They are a yellow-skinned cartoon family, consisting of a dopey husband and his lavishly coiffed wife, who live in a made-up city with their children. But this isn't The Simpsons – it's The Samsonadzes.
Brainchild of a celebrated local film-maker, The Samsonadzes burst onto Georgian television screens a few weeks ago, bearing more than a passing resemblance to their more famous American counterparts.
Gela Samsonadze, the Homer Simpson figure, works in a Georgian bank, and each week the programme covers his escapades at work and at home with the family.
Unlike Marge and Homer's three kids, the Samsonadzes have just two – Shorena and Gia. Their pet parrot, Koke, also stars.
Shalva Ramishvili, the producer and creator of The Samsonadzes, insisted the show was not a carbon copy of The Simpsons, but more of a tribute that used similar ideas but adapted them to the local context.
"There are some similarities to The Simpsons, but there are also a lot of differences," said Mr Ramishvili. "We have tried to make the programme relevant to Georgian reality and touch on social issues that will resonate with a Georgian audience."
The Samsonadzes will occasionally, like The Simpsons, feature real-life characters, although Mr Ramishvili said there were no plans to introduce the controversial Georgian President, Mikheil Saakashvili.

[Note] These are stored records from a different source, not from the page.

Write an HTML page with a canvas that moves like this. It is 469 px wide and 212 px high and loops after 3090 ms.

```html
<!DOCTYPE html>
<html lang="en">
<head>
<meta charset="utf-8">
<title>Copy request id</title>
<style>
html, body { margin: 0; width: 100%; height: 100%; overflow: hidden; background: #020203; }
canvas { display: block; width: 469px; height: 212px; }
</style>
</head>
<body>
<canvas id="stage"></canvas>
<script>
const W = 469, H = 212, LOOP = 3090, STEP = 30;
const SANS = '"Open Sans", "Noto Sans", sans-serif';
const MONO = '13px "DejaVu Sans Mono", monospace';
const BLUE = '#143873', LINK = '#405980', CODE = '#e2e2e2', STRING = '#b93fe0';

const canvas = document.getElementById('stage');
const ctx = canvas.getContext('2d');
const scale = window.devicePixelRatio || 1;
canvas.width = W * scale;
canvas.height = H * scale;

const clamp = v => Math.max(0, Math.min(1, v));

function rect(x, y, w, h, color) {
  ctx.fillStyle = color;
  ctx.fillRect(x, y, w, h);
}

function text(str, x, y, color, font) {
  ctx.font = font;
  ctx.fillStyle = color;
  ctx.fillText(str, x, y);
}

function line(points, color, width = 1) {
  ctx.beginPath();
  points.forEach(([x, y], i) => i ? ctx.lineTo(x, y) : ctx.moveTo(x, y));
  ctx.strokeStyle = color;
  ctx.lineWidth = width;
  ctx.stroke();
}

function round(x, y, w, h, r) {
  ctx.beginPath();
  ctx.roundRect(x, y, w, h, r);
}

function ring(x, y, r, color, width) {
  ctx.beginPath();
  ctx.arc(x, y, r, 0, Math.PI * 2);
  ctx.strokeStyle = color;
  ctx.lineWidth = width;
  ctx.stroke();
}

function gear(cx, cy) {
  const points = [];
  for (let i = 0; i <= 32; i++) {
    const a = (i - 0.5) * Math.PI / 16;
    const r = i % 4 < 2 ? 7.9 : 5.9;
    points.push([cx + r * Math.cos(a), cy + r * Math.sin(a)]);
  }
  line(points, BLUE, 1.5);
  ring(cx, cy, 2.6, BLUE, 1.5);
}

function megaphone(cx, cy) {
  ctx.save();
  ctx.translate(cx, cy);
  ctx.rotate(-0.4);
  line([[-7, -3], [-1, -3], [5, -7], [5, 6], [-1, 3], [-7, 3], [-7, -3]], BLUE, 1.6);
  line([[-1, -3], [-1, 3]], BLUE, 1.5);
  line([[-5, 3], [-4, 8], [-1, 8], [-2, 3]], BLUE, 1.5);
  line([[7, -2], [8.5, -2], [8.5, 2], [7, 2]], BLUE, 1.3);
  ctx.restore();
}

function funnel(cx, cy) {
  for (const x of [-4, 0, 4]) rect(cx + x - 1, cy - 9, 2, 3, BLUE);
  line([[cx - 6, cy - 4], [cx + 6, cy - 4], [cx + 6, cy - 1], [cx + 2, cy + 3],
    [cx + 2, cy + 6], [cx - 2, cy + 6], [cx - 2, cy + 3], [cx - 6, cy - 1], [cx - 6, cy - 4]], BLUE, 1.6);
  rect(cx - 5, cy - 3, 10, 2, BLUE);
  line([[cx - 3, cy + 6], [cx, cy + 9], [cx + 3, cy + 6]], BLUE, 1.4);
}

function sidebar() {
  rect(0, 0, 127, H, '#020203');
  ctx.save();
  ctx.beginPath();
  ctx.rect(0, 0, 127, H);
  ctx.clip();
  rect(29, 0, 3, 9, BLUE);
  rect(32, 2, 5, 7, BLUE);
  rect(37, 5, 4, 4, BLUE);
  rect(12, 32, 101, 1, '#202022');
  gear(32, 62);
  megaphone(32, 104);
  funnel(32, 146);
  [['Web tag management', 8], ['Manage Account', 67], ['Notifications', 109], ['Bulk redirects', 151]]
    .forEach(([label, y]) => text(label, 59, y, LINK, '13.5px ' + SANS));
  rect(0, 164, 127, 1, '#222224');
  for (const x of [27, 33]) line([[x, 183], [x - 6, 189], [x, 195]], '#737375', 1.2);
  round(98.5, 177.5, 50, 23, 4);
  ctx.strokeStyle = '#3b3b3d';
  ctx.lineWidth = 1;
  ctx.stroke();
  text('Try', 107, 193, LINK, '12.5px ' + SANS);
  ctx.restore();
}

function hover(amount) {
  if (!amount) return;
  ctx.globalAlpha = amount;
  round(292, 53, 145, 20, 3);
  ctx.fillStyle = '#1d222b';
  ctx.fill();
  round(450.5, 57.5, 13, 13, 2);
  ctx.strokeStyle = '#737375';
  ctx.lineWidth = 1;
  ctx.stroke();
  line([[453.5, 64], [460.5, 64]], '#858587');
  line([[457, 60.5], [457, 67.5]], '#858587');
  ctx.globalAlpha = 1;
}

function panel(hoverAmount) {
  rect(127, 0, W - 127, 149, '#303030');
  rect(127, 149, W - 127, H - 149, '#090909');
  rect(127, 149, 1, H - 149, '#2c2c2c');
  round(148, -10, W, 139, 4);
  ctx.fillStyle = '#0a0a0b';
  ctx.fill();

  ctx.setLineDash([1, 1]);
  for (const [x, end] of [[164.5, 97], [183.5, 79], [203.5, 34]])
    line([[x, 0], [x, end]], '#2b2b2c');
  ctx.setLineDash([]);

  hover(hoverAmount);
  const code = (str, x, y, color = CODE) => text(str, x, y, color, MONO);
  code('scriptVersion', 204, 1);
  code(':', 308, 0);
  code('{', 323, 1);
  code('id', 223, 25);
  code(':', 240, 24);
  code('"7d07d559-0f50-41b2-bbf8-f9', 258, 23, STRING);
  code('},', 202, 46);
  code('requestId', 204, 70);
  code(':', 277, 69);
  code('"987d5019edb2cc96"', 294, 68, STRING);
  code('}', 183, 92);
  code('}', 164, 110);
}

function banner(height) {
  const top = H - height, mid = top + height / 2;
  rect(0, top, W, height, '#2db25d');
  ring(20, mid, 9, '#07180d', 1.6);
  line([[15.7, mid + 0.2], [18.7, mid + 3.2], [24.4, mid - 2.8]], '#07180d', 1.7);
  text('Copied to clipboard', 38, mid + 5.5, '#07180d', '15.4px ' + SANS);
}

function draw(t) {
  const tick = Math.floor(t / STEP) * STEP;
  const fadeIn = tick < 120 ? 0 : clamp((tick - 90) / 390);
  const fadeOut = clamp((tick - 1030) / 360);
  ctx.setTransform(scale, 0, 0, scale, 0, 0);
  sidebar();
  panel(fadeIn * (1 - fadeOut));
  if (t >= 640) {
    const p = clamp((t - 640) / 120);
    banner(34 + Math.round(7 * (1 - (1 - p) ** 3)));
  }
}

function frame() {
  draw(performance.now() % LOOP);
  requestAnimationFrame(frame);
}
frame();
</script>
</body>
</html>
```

However, relations with Georgia's overbearing northern neighbour, Russia, do feature in some of the early episodes, and in one of them the Russian Prime Minister, Vladimir Putin, sends a secret agent into the Samsonadzes' town to study Georgian culture and glean intelligence.